  • Mesa 17.2.4 Graphics Stack Lands for Ubuntu 16.04 LTS and Ubuntu 17.10 Gamers
    Canonical's Timo Aaltonen reports on the availability of the Mesa 17.2.4 open-source graphics drivers stack on the X-SWAT updates PPA for Ubuntu 16.04 LTS and Ubuntu 17.10 systems. Ubuntu systems have always lagged behind the development of the Mesa 3D Graphics Library, the Linux graphics stack containing open-source drivers for Intel, AMD Radeon, and Nvidia GPUs, but they usually catch up with it through a specially crafted PPA (Personal Package Archive) repository that can be easily installed by users.

OSS Leftovers

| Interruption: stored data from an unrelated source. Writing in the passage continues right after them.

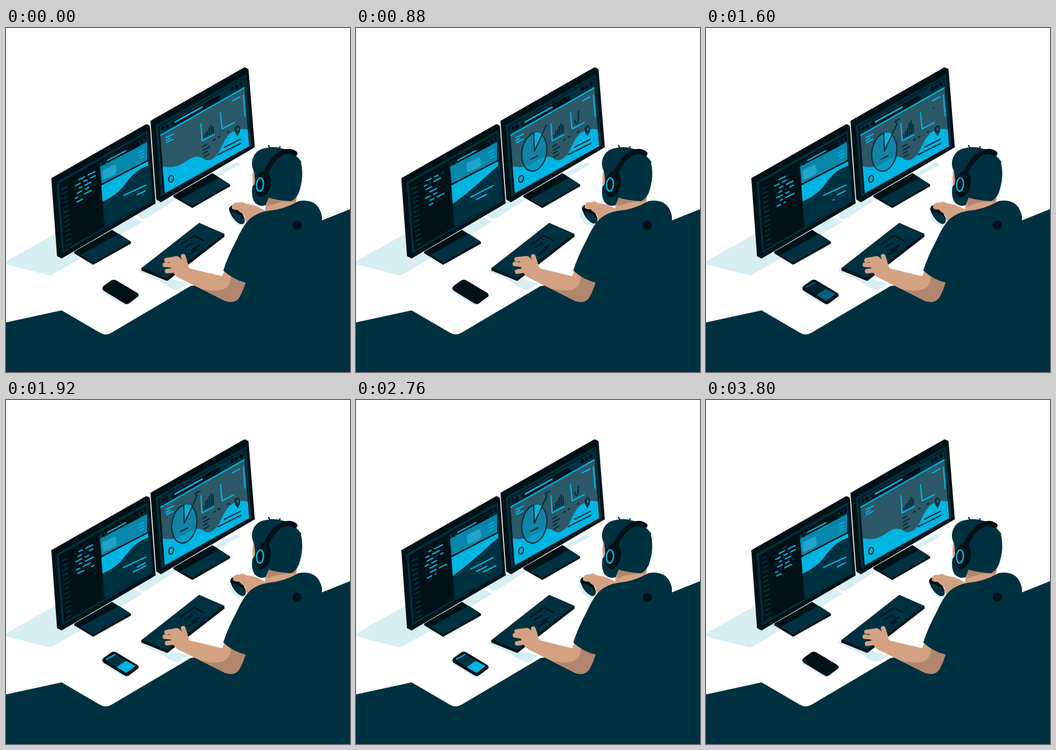
These frames come from a looping animation (600 px wide and 600 px high, 3.84 s). An HTML page:

```html
<!DOCTYPE html>
<html lang="en">
<head>
<meta charset="utf-8">
<title>Desk</title>
<style>
html, body { margin: 0; width: 100%; height: 100%; overflow: hidden; background: #fff; }
svg { display: block; width: 100%; height: 100%; }
.navy { fill: #003140; }
.black { fill: #001217; }
.cyan { fill: #00b5e2; }
.shade { fill: #d7eef3; }
.skin { fill: #d4a283; }
.tan { fill: #b0876d; }
.l { fill: none; stroke-width: 2.2; stroke-linecap: round; stroke-linejoin: round; }
.lc { stroke: #00b5e2; }
.ln { stroke: #003140; }
.lb { stroke: #001217; }
.finger { fill: none; stroke: #d4a283; stroke-width: 8; stroke-linecap: round; stroke-linejoin: round; }
</style>
</head>
<body>
<svg viewBox="0 0 600 600">
  <defs>
    <clipPath id="codeClip"><path d="M112 272L162 240L167 322L118 348Z"/></clipPath>
    <clipPath id="gutterClip"><path d="M94 275L116 263L124 378L101 391Z"/></clipPath>
    <clipPath id="pageClip"><path d="M163 235L245 189L254 300L172 346Z"/></clipPath>
    <clipPath id="dashClip"><path d="M268 172L415 88L424 206L277 288Z"/></clipPath>
  </defs>

  <!-- desk and shadows -->
  <path class="shade" d="M0 407L84 360L190 330L222 330L238 338L83 429Q77 433 70 430L0 412Z"/>
  <path class="shade" d="M229 325L262 300L300 296L250 329Q242 334 235 332ZM360 256L402 234L409 238L383 252L365 262Z"/>
  <path class="shade" d="M231 422L240 416L290 438L318 446L300 457Q290 458 268 441L234 426ZM388 319L420 338L417 347Q402 345 396 337Q390 329 388 319Z"/>
  <path class="navy" d="M0 513.5L97 492.5L163 531Q173 537.5 184 531.5L322 450L400 440L550 336L600 316V600H0Z"/>

  <!-- left monitor -->
  <path class="black" d="M119 390L185 352L218 373V376L152 413L119 393Z"/>
  <path class="navy" d="M130 396L197 359L217 372L152 409Z"/>
  <path class="black" d="M79 262L244 168Q246 167 251 171L261 306L97 402L89 398Z"/>
  <path class="navy" d="M88 269L247 179L256 302L98 393Z"/>
  <path class="black" d="M92 271L245 184L254 300L101 388Z"/>
  <g clip-path="url(#gutterClip)"><path id="gutter" class="l ln"/></g>
  <g clip-path="url(#codeClip)">
    <path id="codeDim" class="l ln"/>
    <path id="codeLit" class="l lc"/>
  </g>
  <g clip-path="url(#pageClip)">
    <path class="navy" d="M160 230L246 180L260 310L172 350Z"/>
    <path fill="#0787ab" d="M164 242L246 199V231L167 273Z"/>
    <path class="l lb" style="stroke-width:8" d="M178 230L230 203"/>
    <path class="l lc" d="M177 231L209 214"/>
    <path class="l lb" style="stroke-width:6" d="M170 235v1M237 197v1M244 193v1"/>
    <path class="l lc" style="stroke-width:1.7" d="M231 218L240 213M232 223L240 219M233 228L240 224"/>
    <path id="card" fill="#21a3cb" d="M171 247L188 239Q192 237 192 242L193 251Q193 254 190 256L173 264Q169 266 169 261L168 252Q168 249 171 247Z"/>
    <path id="hill" class="cyan"/>
    <path class="l lb" d="M166 273L248 231"/>
    <path id="copy" class="l lc"/>
  </g>

  <!-- right monitor -->
  <path class="black" d="M292 292L360 253L391 273V276L325 314L292 295Z"/>
  <path class="navy" d="M304 299L372 261L390 273L325 310Z"/>
  <path class="black" d="M252 162L415 69Q417 68 423 72L434 208L270 304L262 299Z"/>
  <path class="navy" d="M261 170L419 81L428 205L271 294Z"/>
  <path class="black" d="M265 172L416 86L425 204L274 289Z"/>
  <g clip-path="url(#dashClip)">
    <path class="navy" d="M264 170L420 80L420 103L268 189Z"/>
    <path fill="#2c5868" d="M268 189L420 101L428 208L276 292Z"/>
    <path class="cyan" d="M270 240C288 246 303 241 315 232C326 223 338 222 346 229C354 234 364 228 371 217C379 203 384 184 400 179Q412 173 426 179L430 210L270 296Z"/>
    <path class="l lc" d="M268 188L418 103"/>
  </g>
  <path class="l lb" style="stroke-width:9" d="M292 167L370 123"/>
  <path class="l lc" style="stroke-width:2.6" d="M295 164L342 138"/>
  <path class="l lb" style="stroke-width:6" d="M274 174v2M281 171v2M395 105v2M402 102v2M410 97v2"/>
  <path class="l lc" d="M279 191L292 185M279 196L286 192M280 200L291 194M395 127L408 120M414 117L417 154M340 167L342 197L363 186M374 148L377 176L398 165"/>
  <path class="l ln" d="M343 207L350 203M344 213L355 207M344 219L351 215M345 225L354 220M362 196L365 194M370 191L373 189M386 182L389 180M370 221L410 201M381 208L409 194M390 211L408 202"/>
  <path class="navy" fill-rule="evenodd" d="M404 189C401 184 397 179 399 174C402 168 408 169 408 175C409 181 406 184 404 189ZM404 173a2 3 0 1 0 .1 0Z"/>
  <ellipse class="l ln" cx="288" cy="263" rx="4" ry="6" transform="rotate(15 288 263)"/>
  <path id="bars" class="l ln" style="stroke-width:2.5;stroke-linecap:butt"/>
  <path id="trend" class="l ln" pathLength="1" d="M381 160Q383 167 385 167C389 166 387 143 389 141C392 137 391 146 394 146Q395 146 397 139"/>
  <g id="pie">
    <ellipse cx="311" cy="216" rx="21.5" ry="34" fill="#0a94bb" fill-opacity=".72" stroke="#003140" stroke-width="2.2" transform="rotate(10 311 216)"/>
    <path class="cyan" d="M311 215L310 183Q319 180 325 186Z"/>
    <path class="l ln" d="M310 183L311 215L325 185M305 229L317 223"/>
  </g>
  <path id="lead" class="l ln" pathLength="1" d="M324 187L333 167L330 163L338 159"/>

  <!-- phone -->
  <path class="shade" d="M167 457L175 449L229 469L211 483Q207 484 202 481L169 461Z"/>
  <path class="black" d="M170 450L184 440Q188 438 192 440L229 462Q232 464 231 468L215 480Q211 483 206 480L170 458Q166 454 170 450Z"/>
  <g id="phoneOn">
    <path class="navy" d="M173 454L190 443L226 464L210 476Z"/>
    <path class="cyan" d="M193 466L209 455L226 464L210 476Z"/>
    <path class="l lc" d="M175 452L190 444"/>
  </g>

  <!-- keyboard -->
  <path class="black" d="M236 419L337 340L381 359V364L283 440Q281 442 278 440L236 423Z"/>
  <path class="navy" d="M238 418L337 340L380 359L281 436Z"/>
  <path class="l lb" d="M305 378L328 362L345 371M312 383L325 375M323 388L337 379M318 395L333 386"/>

  <!-- mouse and its hand -->
  <g id="mouse">
    <path class="black" d="M389 317Q389 309 399 309Q411 317 416 332Q418 343 409 342Q396 337 389 317Z"/>
    <path class="navy" d="M393 321Q404 321 415 333Q417 343 409 342Q398 338 393 321Z"/>
    <path class="skin" d="M394 311Q397 303 406 305Q411 301 417 306L433 309L456 320L430 346Q421 344 417 335Q417 328 413 324Q408 322 404 317Q399 318 394 315Z"/>
  </g>

  <!-- typing arm -->
  <g id="arm">
    <path class="skin" d="M315 418L377 433L382 421L420 444L408 468Q401 482 382 476L300 435Z"/>
    <path class="tan" d="M341 455Q358 459 374 457Q393 454 392 431L420 440L408 468Q401 482 382 476Z"/>
    <path class="skin" d="M285 404Q296 394 304 401L320 418L324 440L300 435Q288 428 285 404Z"/>
    <path id="fingers" class="finger"/>
  </g>

  <!-- person -->
  <path class="skin" d="M431 249H438V281L431 278Q429 265 431 249ZM453 290L508 292L505 311L480 322L452 320Z"/>
  <path class="tan" d="M455 297L506 297L504 303Q480 301 456 311Z"/>
  <path class="navy" d="M379 423Q386 400 402 370Q413 345 425 333Q438 322 456 319Q484 317 510 302Q544 296 551 328V340L600 330V600H330L405 480L418 444Q396 439 379 423Z"/>
  <path class="navy" d="M433 251Q426 238 431 226Q437 211 455 209Q468 206 481 210Q500 213 514 232Q520 255 513 280Q509 297 497 302Q475 301 458 296L453 309Q441 313 433 303Q427 292 430 276Q436 273 434 262Z"/>
  <path class="l ln" d="M458 205Q460 210 466 212M478 207L475 213M508 232Q511 235 514 233"/>
  <path class="l lb" style="stroke-width:9" d="M451 258Q461 230 481 218Q495 212 504 219"/>
  <ellipse class="black" cx="448" cy="272" rx="13.5" ry="23" transform="rotate(10 448 272)"/>
  <ellipse class="l lc" style="stroke-width:2.6" cx="443" cy="273" rx="6" ry="11.5" transform="rotate(5 443 273)"/>
  <circle class="black" cx="508" cy="344" r="8"/>
</svg>
<script>
const LOOP = 3840, HALF = LOOP / 2, STEP = 40;
const $ = id => document.getElementById(id);
const set = (id, name, value) => $(id).setAttribute(name, value);
const lerp = (a, b, k) => a + (b - a) * k;
const ease = (t, from, to) => {
  const k = Math.min(1, Math.max(0, (t - from) / (to - from)));
  return k * k * (3 - 2 * k);
};
const wave = (t, turns, shift = 0) => Math.sin(2 * Math.PI * turns * t / LOOP + shift);
const seg = (a, b, c, d) => `M${a.toFixed(2)} ${b.toFixed(2)}L${c.toFixed(2)} ${d.toFixed(2)}`;

// One character is two pixels: "=" lit, "-" dim
const CODE = [
  '--  ======  =======',
  ' =====  ====  =====',
  '--  ===  ====== ',
  '  =====  ====  ---',
  '=== --  =======',
  ' ======',
  '    ======= --',
  '=====  ====',
  '--  ====  =======',
  '   ====  --  ====',
  ' ======  ====',
  '--  ===  ========',
  ' ====  =======',
  '  ======  --- ===',
  '====  =====',
  '--  ======='
];
const ROW = 7.2, ROWS = 6, SLOPE = .5, ROW_MS = LOOP / CODE.length;

function drawCode(t) {
  const top = Math.floor(t / ROW_MS), part = (t % ROW_MS) / ROW_MS;
  const lift = ease(part, .65, 1);
  const out = { '=': '', '-': '' };
  for (let i = 0; i <= ROWS; i++) {
    const text = CODE[(top + i) % CODE.length];
    const limit = i === ROWS ? text.length * part : text.length;
    const down = (i - lift) * ROW;
    for (const m of text.matchAll(/=+|-+/g)) {
      if (m.index >= limit) continue;
      const u = m.index * 2 + 1;
      const v = Math.max(u, Math.min(m.index + m[0].length, limit) * 2 - 1);
      const x = 118 + down * .07, y = 269 + down;
      out[m[0][0]] += seg(x + u, y - u * SLOPE, x + v, y - v * SLOPE);
    }
  }
  set('codeLit', 'd', out['=']);
  set('codeDim', 'd', out['-']);

  let lines = '';
  for (let i = 0; i <= 13; i++) {
    const down = (i - lift) * 8.2;
    const x = 98 + down * .08, y = 281 + down;
    lines += seg(x, y, x + 8, y - 4);
  }
  set('gutter', 'd', lines);
}

function drawPage(t) {
  const h = t % HALF;
  const s = ease(h, 240, 720) - ease(h, 1290, 1470);
  set('card', 'transform', `translate(${25 * s} ${-13 * s})`);
  set('hill', 'd', `M166 275L248 232V240C${lerp(228, 235, s)} ${lerp(247, 251, s)} ${lerp(219, 222, s)} ${lerp(258, 264, s)} 211 ${lerp(268, 273, s)}C${lerp(202, 199, s)} ${lerp(281, 283, s)} ${lerp(190, 187, s)} ${lerp(293, 294, s)} 168 ${lerp(303, 307, s)}Z`);
  let copy = seg(lerp(205, 200, s), lerp(292, 295, s), lerp(244, 239, s), lerp(274, 275, s));
  copy += seg(lerp(229, 210, s), lerp(291, 299, s), lerp(243, 228, s), lerp(284, 290, s));
  const c = ease(t, 1560, 1840) - ease(t, 2840, 3120);
  if (c > 0) copy += seg(222, 300, 222 + 22 * c, 300 - 11 * c);
  set('copy', 'd', copy);
}

function trim(id, from, to) {
  const len = to - from;
  set(id, 'visibility', len > .001 ? 'visible' : 'hidden');
  set(id, 'stroke-dasharray', `${len} 3`);
  set(id, 'stroke-dashoffset', -from);
}

function drawDash(t) {
  const grow = ease(t, 120, 600) - ease(t, 3200, 3600);
  set('pie', 'visibility', grow > .001 ? 'visible' : 'hidden');
  set('pie', 'transform', `translate(311 216) scale(${grow}) translate(-311 -216)`);
  trim('lead', 0, ease(t, 600, 1120) - ease(t, 2840, 3200));

  const h = t % HALF;
  trim('trend', ease(h, 800, 1640), ease(h, 520, 1160));

  const swell = wave(t, .5) ** 2;
  let bars = '';
  [5, 8, 9, 13, 16, 12].forEach((size, i) => {
    const x = 345.5 + i * 3.2, y = 192 - i * 1.7;
    const high = size * (1 + .55 * swell) + 2 * swell * wave(t, 4, i * 1.3);
    bars += seg(x, y, x - .6, y - high);
  });
  set('bars', 'd', bars);
}

function drawHands(t) {
  const tap = [0, 1.6, 3.2, 4.8].map(p => 1.2 * (wave(t, 12, p) - Math.sin(p)));
  set('fingers', 'd',
    seg(280, 405 + tap[0], 298, 402) + seg(277, 413 + tap[1], 296, 414) +
    seg(281, 424 + tap[2], 300, 422) + seg(309, 398 + tap[3] * .6, 314, 414));
  set('arm', 'transform', `rotate(${.25 * wave(t, 6)} 400 450)`);

  const push = ease(t, 320, 800) - .6 * ease(t, 920, 1240) - .4 * ease(t, 2880, 3320);
  set('mouse', 'transform', `translate(${5 * push} ${-push})`);
  set('phoneOn', 'opacity', ease(t, 1480, 1720) - ease(t, 3480, 3720));
}

function render(t) {
  drawCode(t);
  drawPage(t);
  drawDash(t);
  drawHands(t);
}

const start = performance.now();
function tick() {
  const t = (performance.now() - start) % LOOP;
  render(Math.floor(t / STEP) * STEP);
  requestAnimationFrame(tick);
}
tick();
</script>
</body>
</html>
```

  • The Future of Marketing Technology Is Headed for an Open-Source Revolution
  • Edging Closer – ODS Sydney
    Despite the fact that OpenStack’s mission statement has not fundamentally changed since the inception of the project in 2010, we have found many different interpretations of the technology through the years. One of them was that OpenStack would be an all-inclusive anything-as-a-service, in a striking parallel to the many different definitions the “cloud” assumed at the time. At the OpenStack Developer Summit in Sydney, we found a project that is returning to its roots: scalable Infrastructure-as-a-Service. It turns out, that resonates well with its user base.

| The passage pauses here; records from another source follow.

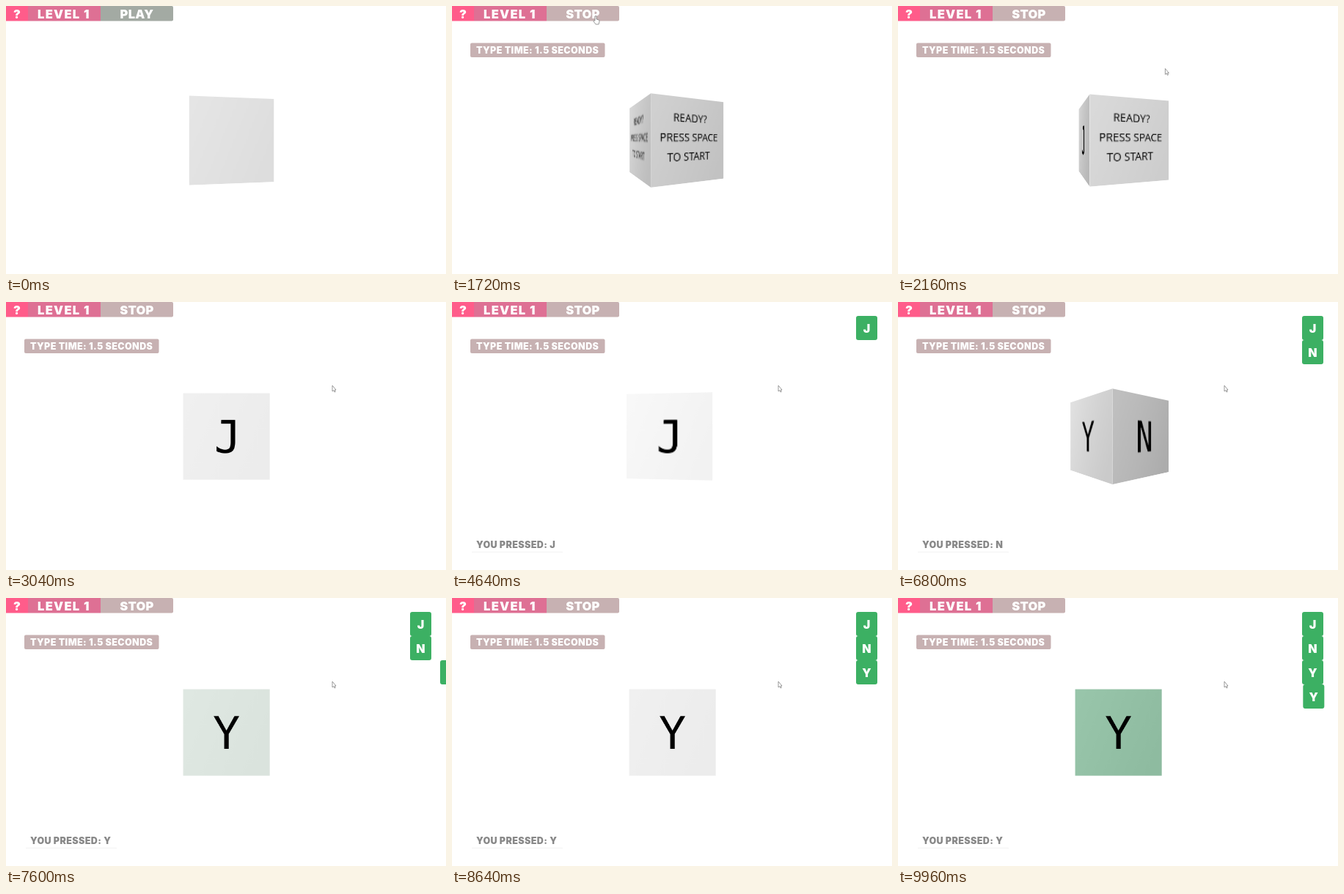
An HTML page with a canvas that plays this animation: 600x366 px, repeating every 10 s.

```html
<!DOCTYPE html>
<html lang="en">
<head>
<meta charset="utf-8">
<title>Typing cube</title>
<style>
  html, body { margin: 0; width: 100%; height: 100%; overflow: hidden; background: #fff; }
  #scene { position: absolute; left: 0; top: 0; width: 600px; height: 366px; overflow: hidden;
    perspective: 243px; perspective-origin: 300px 183px; }
  .face { position: absolute; left: 252.5px; top: 135.5px; width: 95px; height: 95px; backface-visibility: hidden; }
  #ui { position: absolute; left: 0; top: 0; }
</style>
</head>
<body>
<div id="scene">
  <canvas class="face" width="196" height="196"></canvas>
  <canvas class="face" width="196" height="196"></canvas>
</div>
<canvas id="ui" width="600" height="366"></canvas>
<script>
const LOOP = 10000, CLICK = 1560, TURN = 500, REST_ANGLE = 9;
const READY = 'READY?|PRESS SPACE|TO START ';
const GREEN = '#3cb063', PINK_GREY = '#c7b1b2';

// dir 1 turns the cube to the right, -1 to the left
const turns = [
  { at: 1640, dir: 1, from: READY, to: READY, start: REST_ANGLE },
  { at: 2080, dir: 1, from: READY, to: 'J' },
  { at: 4605, dir: -1, from: 'J', to: 'N' },
  { at: 6668, dir: 1, from: 'N', to: 'Y' },
  { at: 8650, dir: -1, from: 'Y', to: 'Y' }
];
const presses = [[3920, 'J'], [5480, 'N'], [7560, 'Y'], [9560, 'Y']];
const pointerPath = [
  [320, 594, 232], [720, 390, 96], [1040, 140, 16], [1320, 196, 14],
  [1760, 196, 14], [2520, 507, 146], [2960, 445, 114]
];

const faces = [...document.querySelectorAll('.face')];
const ui = document.getElementById('ui').getContext('2d');
const clamp = v => Math.max(0, Math.min(1, v));
const smooth = p => p * p * (3 - 2 * p);

// cubic-bezier(.25, .1, .25, 1)
function ease(x) {
  if (x <= 0 || x >= 1) return clamp(x);
  let lo = 0, hi = 1, u;
  for (let i = 0; i < 24; i++) {
    u = (lo + hi) / 2;
    const bx = .75 * u * (1 - u) + u ** 3;
    if (bx < x) lo = u; else hi = u;
  }
  return .3 * (1 - u) ** 2 * u + 3 * (1 - u) * u * u + u ** 3;
}

function drawLetter(g, letter) {
  const baseline = 18.5;
  g.font = '51px "DejaVu Sans Mono", monospace';
  if (letter === 'J') {
    g.textAlign = 'left';
    g.fillText('J', 10 - g.measureText('J').actualBoundingBoxRight, baseline);
    g.fillRect(-6, -18.7, 15, 4.3);
  } else {
    g.textAlign = 'center';
    g.fillText(letter, 0, baseline);
  }
}

function drawFace(canvas, angle, text, flash, blur) {
  canvas.style.transform = `rotateY(${angle}deg) translateZ(47.5px)`;
  const g = canvas.getContext('2d');
  g.setTransform(2, 0, 0, 2, 98, 98);
  const lean = angle + 6;
  const tone = 246 - (lean > 0 ? 1.4 : .75) * Math.abs(lean);
  const spread = 2 + 12 * Math.abs(Math.sin(angle * Math.PI / 180));
  const shade = g.createLinearGradient(-49, -20, 49, 20);
  [1, -1].forEach((side, i) => {
    const mix = [145, 191, 163].map(c =>
      Math.round(tone + (c - tone) * flash + side * (spread + 3 * flash)));
    shade.addColorStop(i, `rgb(${mix})`);
  });
  g.fillStyle = shade;
  g.fillRect(-49, -49, 98, 98);
  g.fillStyle = '#000';
  if (text.length === 1) return drawLetter(g, text);
  g.filter = blur > .05 ? `blur(${blur * 2}px)` : 'none';
  g.font = '13px "Open Sans", "Noto Sans", sans-serif';
  g.textAlign = 'center';
  text.split('|').forEach((line, i) => g.fillText(line, 0, -21 + i * 22));
  g.filter = 'none';
}

function drawCube(t) {
  let angle = REST_ANGLE, front = t < CLICK ? '' : READY, next = null;
  turns.forEach((turn, i) => {
    if (t < turn.at) return;
    const p = (t - turn.at) / TURN, start = turn.start || 0;
    const following = turns[i + 1];
    if (p >= 1 || (following && t >= following.at)) {
      angle = 0; front = turn.to; next = null;
    } else {
      angle = turn.dir * (start + (90 - start) * ease(p));
      front = turn.from;
      next = { angle: angle - turn.dir * 90, text: turn.to, blur: 1 - ease(p) };
    }
  });
  const press = presses.filter(([at]) => t >= at).pop();
  const age = press ? t - press[0] : LOOP;
  const flash = age < 700 ? Math.sin(Math.PI * age / 700) : 0;
  drawFace(faces[0], angle, front, flash, 0);
  faces[1].style.display = next ? 'block' : 'none';
  if (next) drawFace(faces[1], next.angle, next.text, 0, next.blur);
}

function box(x, y, w, h, color, radius = 0) {
  ui.fillStyle = color;
  ui.beginPath();
  ui.roundRect(x, y, w, h, radius);
  ui.fill();
}

function label(text, x, y, size, color = '#fff', spacing = 0, align = 'left') {
  ui.font = `900 ${size}px Inter, "Open Sans", sans-serif`;
  ui.letterSpacing = spacing + 'px';
  ui.textAlign = align;
  ui.fillStyle = color;
  ui.fillText(text, x, y);
}

function drawBar(t) {
  const playing = t >= CLICK;
  box(0, 0, 30, 20.5, '#ff5c8a');
  box(30, 0, 99, 20.5, '#de7094');
  box(129, 0, 99, 20.5, playing ? PINK_GREY : '#a3aaa3', [0, 2, 2, 0]);
  label('?', 15, 17, 16.5, '#fff', 0, 'center');
  label('LEVEL 1', 43, 17, 16.5, '#fff', 1.3);
  label(playing ? 'STOP' : 'PLAY', 178.5, 17, 16.5, '#fff', .3, 'center');
  if (!playing) return;
  const p = clamp((t - CLICK + 40) / 160);
  ui.save();
  ui.globalAlpha = p;
  ui.translate(-12 * (1 - p), 0);
  box(25, 50.5, 183.5, 19.5, PINK_GREY, 2);
  label('TYPE TIME: 1.5 SECONDS', 33, 65, 12.5, '#fff', .4);
  ui.restore();
}

function drawPresses(t) {
  const done = presses.filter(([at]) => t >= at);
  done.forEach(([at, letter], i) => {
    const left = 1 - clamp((t - at) / 480);
    const x = 551 + 49 * left * left, y = 19 + 33 * i;
    box(x, y, 29, 33, GREEN, 3);
    label(letter, x + 14.5, y + 22.5, 16, '#fff', 0, 'center');
  });
  if (!done.length) return;
  const [at, letter] = done[done.length - 1];
  ui.globalAlpha = done.length === 1 ? clamp((t - at + 40) / 200) : 1;
  label('YOU PRESSED: ' + letter, 33, 336, 12.5, '#888', .4);
  box(27, 341, 124, 1, '#f3f3f3');
  ui.globalAlpha = 1;
}

function drawPointer(t) {
  if (t < pointerPath[0][0]) return;
  const last = pointerPath[pointerPath.length - 1];
  let [, x, y] = last;
  const i = pointerPath.findIndex(point => point[0] > t);
  if (i > 0) {
    const [t0, x0, y0] = pointerPath[i - 1], [t1, x1, y1] = pointerPath[i];
    const p = smooth((t - t0) / (t1 - t0));
    x = x0 + (x1 - x0) * p;
    y = y0 + (y1 - y0) * p;
  }
  const hand = y < 20 && x > 129 && x < 228;
  const shape = hand
    ? 'M-1 0Q0-1 1 0V4L4 5Q5 5 5 7L4 11H0L-3 7Q-3 5-1 6Z'
    : 'M0 0V8L1.8 6.5 3 9 4.2 8.5 3.2 6H5Z';
  ui.save();
  ui.translate(x, y);
  const path = new Path2D(shape);
  ui.fillStyle = '#fff';
  ui.strokeStyle = '#808080';
  ui.lineWidth = .8;
  ui.fill(path);
  ui.stroke(path);
  ui.restore();
}

const begin = performance.now();
function render() {
  const t = (performance.now() - begin) % LOOP;
  ui.clearRect(0, 0, 600, 366);
  drawCube(t);
  drawBar(t);
  drawPresses(t);
  drawPointer(t);
  requestAnimationFrame(render);
}
render();
</script>
</body>
</html>
```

  • Firefox Quantum Now Available on openSUSE Tumbleweed, Linux 4.14 Coming Soon
    Users of the openSUSE Tumbleweed rolling operating system can now update their computers to the latest and greatest Firefox Quantum web browser.
  • Short Delay with WordPress 4.9
    You may have heard WordPress 4.9 is out. While this seems a good improvement over 4.8, it has a new editor that uses codemirror.  So what’s the problem? Well, inside codemirror is jshint and this has that idiotic no evil license. I think this was added in by WordPress, not codemirror itself. So basically WordPress 4.9 has a file, or actually a tiny part of a file that is non-free.  I’ll now have to delay the update of WordPress to hack that piece out, which probably means removing the javascript linter. Not ideal but that’s the way things go.

Red Hat and Fedora Leftovers